The problem, if it’s a problem, is that her Cody persona makes for such an entertaining famous person: engaging, thoughtful, sardonic. There’s a reason she, not the actors, was the standout of the Juno press tour. She has a version of the Women Who Give Great Interviews dilemma (see Megan Fox and Katherine Heigl for the high-grade variety): Because of the anodyne state of celebrity reporting, in which tabloids are propaganda arms for the Kardashians and celebrities are PR-ed up to within an inch of their lives, anyone who says anything interesting immediately opens herself up to criticism. Cody says interesting things all the time, and the edges haven’t always been sanded off, like when she tells me, “There’s probably no experience more alienating than fame, other than a terminal illness, where you actually find yourself in a situation that nobody around you can relate to.”
This penchant for spiky honesty is one Cody channels through Adult’s Mavis, whom she wrote as an utter narcissist, unfulfilled and lonely, alcoholic, and inconsiderate, in a state of hideous arrested development. “I felt like there were a lot of movies out there about the man-child. It had become a kind of genre unto itself,” Cody says, referring to the films of Judd Apatow and his peers, from Knocked Up to The Hangover. “Everybody thinks the man-child is so funny and cuddly and lovable, but I thought there’s something sinister and disturbing about a woman who’s in the same place. I think this movie is the female companion piece to Greenberg. Noah Baumbach would probably slit his throat if he heard me say that.”
Young Adult arrives on a wave of films and television shows interested in the immature female. Bad Teacher, another movie about a beautiful, horrible blonde (Cameron Diaz), and Bridesmaids, about a much more likable headcase, arrived this summer, followed by several fall sitcoms focusing on oddball women, like Whitney, 2 Broke Girls, and New Girl, the last written by fellow Fempire member Liz Meriwether. Cody can’t explain the trend, but she does approve of it. “I believe in just having as many representations as possible of women onscreen … good, bad, shitty, whatever. There just needs to be volume. ”
To prepare for the role, Theron watched DVDs of My Super Sweet 16 and The Hills. These sorts of reality shows play in the background throughout the movie. To Cody, who watches them herself, they are essential to the film’s meaning.

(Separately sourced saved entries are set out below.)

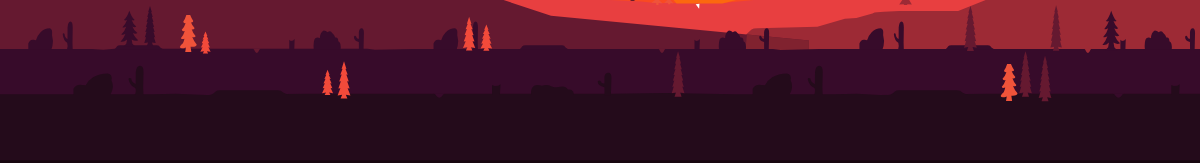
<!DOCTYPE html>
<html lang="en">
<head>
<meta charset="utf-8">
<title>Desert layers at sunset</title>
<style>
:root {
  --sky: #e83f40;
  --glow: #f94a22;
  --glow-core: #fc680f;
  --mesa: #9d2a35;
  --hill: #651930;
  --hill-overlap: #80222f;
  --plain: #370b2a;
  --foreground: #240b1b;
  --base-line: #17060f;
  --ember: #f0533a;
  --ember-deep: #f24a3a;
}
* { margin: 0; padding: 0; }
html, body { width: 1200px; height: 163px; overflow: hidden; background: var(--foreground); }
.landscape { display: block; width: 1200px; height: 163px; }
.sky { fill: var(--sky); }
.glow { fill: var(--glow); }
.glow-core { fill: var(--glow-core); }
.mesa { fill: var(--mesa); }
.hill { fill: var(--hill); }
.hill-overlap { fill: var(--hill-overlap); }
.plain { fill: var(--plain); }
.foreground { fill: var(--foreground); }
.base-line { fill: var(--base-line); }
.ember { fill: var(--ember); color: var(--ember); }
.ember-deep { fill: var(--ember-deep); }
.spark { fill: #fff; }
</style>
</head>
<body>
<svg class="landscape" viewBox="0 0 1568 213" preserveAspectRatio="none" role="img" aria-label="Layered desert with cacti, boulders and pine trees under a red sky">
  <defs>
    <path id="spruce" d="M0 0 2.6 9 1.7 8.7 4 16.500 2.600 16 5 24 3.400 23.500 6 31.500 4.300 31 6.800 39 5 38.500 7.500 47 5.600 46.500 8.300 55.500 2.800 54.500 4.600 60H-4.600L-2.800 54.500-8.300 55.500-5.600 46.500-7.500 47-5 38.500-6.800 39-4.300 31-6 31.500-3.400 23.500-5 24-2.600 16-4 16.500-1.700 8.700-2.600 9Z"/>
    <path id="short-spruce" d="M0 0 3 9.500 1.800 9.200 4.600 16.500 2.900 16.200 5.900 24.500 3.900 24.200 7 33 4.500 32.600 8 41.500 2.300 40.500 4.200 45H-4.200L-2.300 40.500-8 41.500-4.500 32.600-7 33-3.900 24.200-5.900 24.500-2.900 16.200-4.600 16.500-1.800 9.200-3 9.500Z"/>
    <path id="fir" d="M0 0C2 6 4 10 7 13Q5 14 3 13 5 19 9 22 7 24 4 22 6 28 10.500 31 8 33 4.500 31 7 37 11.500 41 8 43 3 40L4 46 8 50H-8L-4 46-3 40Q-7 44-11.500 43-7 38-5 32-8 34-10.500 33-6 29-4 22-7 24-9 23-5 19-3 13-5 14-7 13C-4 10-2 6 0 0Z"/>
    <path id="round-pine" d="M-2.500 0H2.500Q4.500 5 6.500 8 6.500 10 3.500 9.700 5 14 8.200 17 8.200 19.500 4.500 18.800 6 24 9.500 27.500 9.500 30 5.200 29 7 34 11 38.500 11 42 3 41.500L4 48.500H-4L-3 42.500Q-10 45-11 42-11 40-7 37-5.500 34-5 31-9 32.500-9.500 30-6 26-4.500 21-8 22-8.500 19.500-5 16-3.500 11-6.500 11-6.500 8.500-4 5-2.500 0Z"/>
    <path id="boulder" d="M0 28V20Q2 14 7 15L10 15.500Q12 9 16 5 21 0 28 0 32 1 31 9 33 16 31.500 23L30 28Z"/>
    <path id="tall-cactus" d="M5.500 37Q7 31 5.800 28 1 25 0 17 0 14.500 2.300 16 2.500 21 6.200 23L6.300 8Q7 0 10 0 13 0 13 8L12.700 28 13 37Z"/>
    <path id="small-cactus" d="M6.500 28 6.400 18Q0 16.500 0 11 1.500 8.500 3 11 3.500 14 6.400 13.500V5Q7 0 10 0 13 0 13 6L12.500 28Z"/>
    <path id="stump" d="M0 14V1L2 2.500 5 2 7 0 6.500 14Z"/>
    <path id="mound" d="M0 6Q2 6 5 1.500 6 0 9 0H57Q60 0 61.500 3L66 6Z"/>
    <path id="notch" d="M0 0H10Q8 1.500 7.500 3.500 5 8 2.500 3.500 2 1.500 0 0Z"/>
    <path id="shrub" d="M0 25Q-1 13 2 10 5 8 8 10 8 3 13 0 16 0 18 2 22-1 24 3 27 5 28 9 32 8 32 14 36 16 35 25Z"/>
    <path id="low-shrub" d="M0 13Q-1 4 4 1 8-1 14 1 21-1 27 2 33 4 38 2.500 45 1 48 6 53 5 55 9L56 13Z"/>
    <g id="plain-growth">
      <use href="#boulder" x="37" y="37"/>
      <use href="#tall-cactus" x="82" y="28"/>
      <use href="#mound" x="148" y="59"/>
      <use href="#stump" x="378" y="51"/>
      <use href="#shrub" x="410" y="40"/>
      <use href="#small-cactus" x="462.500" y="37"/>
    </g>
    <g id="foreground-growth">
      <use href="#boulder" transform="translate(96 96) scale(1.6 1)"/>
      <use href="#tall-cactus" transform="translate(168 86) scale(1.500 1.030)"/>
      <use href="#mound" transform="translate(274 118) scale(1.560 1)"/>
      <use href="#stump" transform="translate(643 110) scale(1.570 1)"/>
      <use href="#low-shrub" x="694" y="111"/>
      <use href="#small-cactus" transform="translate(781 95) scale(1.380 1.050)"/>
    </g>
  </defs>

  <g id="sunset">
    <rect class="sky" width="1568" height="66"/>
    <path class="glow" d="M797 0H985L958 2.500 945 4H856L838 2Z"/>
    <path class="glow-core" d="M880 0H962L944 4.500H884Z"/>
    <path class="ember" d="M851 3.500 856 0H861L866 4.500 860.500 4V6.500H857.500V4ZM868 3.500 872 0H876L880 4.500 876 4V5.500H873V4Z"/>
    <path class="plain" d="M823 0H830L828 1H825Z"/>
    <path class="spark" d="M909 5.500 914 5 913.500 11.500Z"/>
  </g>

  <g id="far-hills">
    <path class="mesa" d="M1288 0H1568V66H960L976 44 982 38.500Q984 37 990 37L1068 35 1104 24.500 1119 23.500 1140 17.500Q1145 15.500 1155 15.500L1175 14.500H1252Z"/>
    <path class="mesa" d="M1179 0H1188L1191.500 6 1185.500 5.500V6.500H1181V5.500L1175 6Z"/>
    <path class="hill" d="M0 0H658L720 20.500 976 45 1057 53V66H0Z"/>
    <path class="hill-overlap" d="M976 45 1057 53V66H974Z"/>
  </g>

  <g id="plain-layer" class="plain">
    <path d="M0 64H120L135 65 150 63.700H480L490 65 540 64H1010L1020 65.500 1070 64H1568V125H0Z"/>
    <use href="#plain-growth"/>
    <use href="#plain-growth" x="529.500"/>
    <use href="#plain-growth" x="1086"/>
    <use href="#fir" transform="translate(169 14) scale(1 .94)"/>
    <use href="#spruce" transform="translate(196 8) scale(.9 .87)"/>
    <use href="#fir" transform="translate(1452 14) scale(1 1.040)"/>
  </g>
  <g id="plain-notches">
    <use class="hill" href="#notch" x="330.500" y="63.500"/>
    <use class="hill" href="#notch" x="860" y="63.500"/>
    <use class="mesa" href="#notch" x="1416.500" y="63.500"/>
  </g>
  <g id="plain-trees">
    <use class="ember" href="#round-pine" x="246" y="19.500"/>
    <use class="ember-deep" href="#short-spruce" transform="translate(268.500 41) scale(.84 .64)"/>
    <use class="ember-deep" href="#short-spruce" transform="translate(613 22) scale(1 .98)"/>
    <use class="ember-deep" href="#short-spruce" transform="translate(635.500 32) scale(.95 .76)"/>
    <use class="hill" href="#spruce" transform="translate(1268 8) scale(1 .98)"/>
    <use class="hill" href="#spruce" transform="translate(1380 7) scale(.9 .99)"/>
  </g>

  <g id="foreground-layer" class="foreground">
    <path d="M0 123H200L230 122.500 270 124 400 122.500H800L870 121.500 960 123H1090L1120 122.500 1150 124 1290 122.500H1568V213H0Z"/>
    <use href="#foreground-growth"/>
    <use href="#foreground-growth" x="887.500"/>
  </g>
  <g id="foreground-notches" class="plain">
    <use href="#notch" transform="translate(566.500 122) scale(1.500 1)"/>
    <use href="#notch" transform="translate(1454 122) scale(1.500 1)"/>
  </g>
  <g id="foreground-trees">
    <use class="ember-deep" href="#short-spruce" transform="translate(428 91) scale(.9 .74)"/>
    <use class="ember-deep" href="#short-spruce" transform="translate(449.500 80) scale(1.050 1.080)"/>
    <use class="hill" href="#spruce" transform="translate(886 67) scale(1 .99)"/>
    <use class="ember" href="#round-pine" x="1318.500" y="83.500"/>
    <use class="hill" href="#spruce" transform="translate(1340 67) scale(1 .99)"/>
    <use class="hill" href="#spruce" transform="translate(1365.500 73) scale(1 .99)"/>
  </g>
  <rect class="base-line" y="209.500" width="1568" height="3.500"/>
</svg>
</body>
</html>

Referring to a scene in which Mavis, on the verge of seeing the emptiness of her life, is reminded that she’s prettier, better dressed, and more interestingly employed than most people, Cody says, “To her that’s the criteria for a superior human being. And that’s fucked up, because that’s obviously not true. People have always wanted to be recognized, and that’s human nature. But people used to want to be recognized for their accomplishments, and now they simply want to be visible.”
Having spent a few years being very visible, Cody—or perhaps Brook Busey—is now hoping to be recognized for what she actually creates. She starts shooting her directorial debut, Lamb of God, in the New Year. It’s about a devout Christian who ends up in Vegas, so she’s all but guaranteed to remain in the spotlight. As for whether it, or anything else, will make her feel accomplished: “Oh my God,” she says. “That’s not possible.”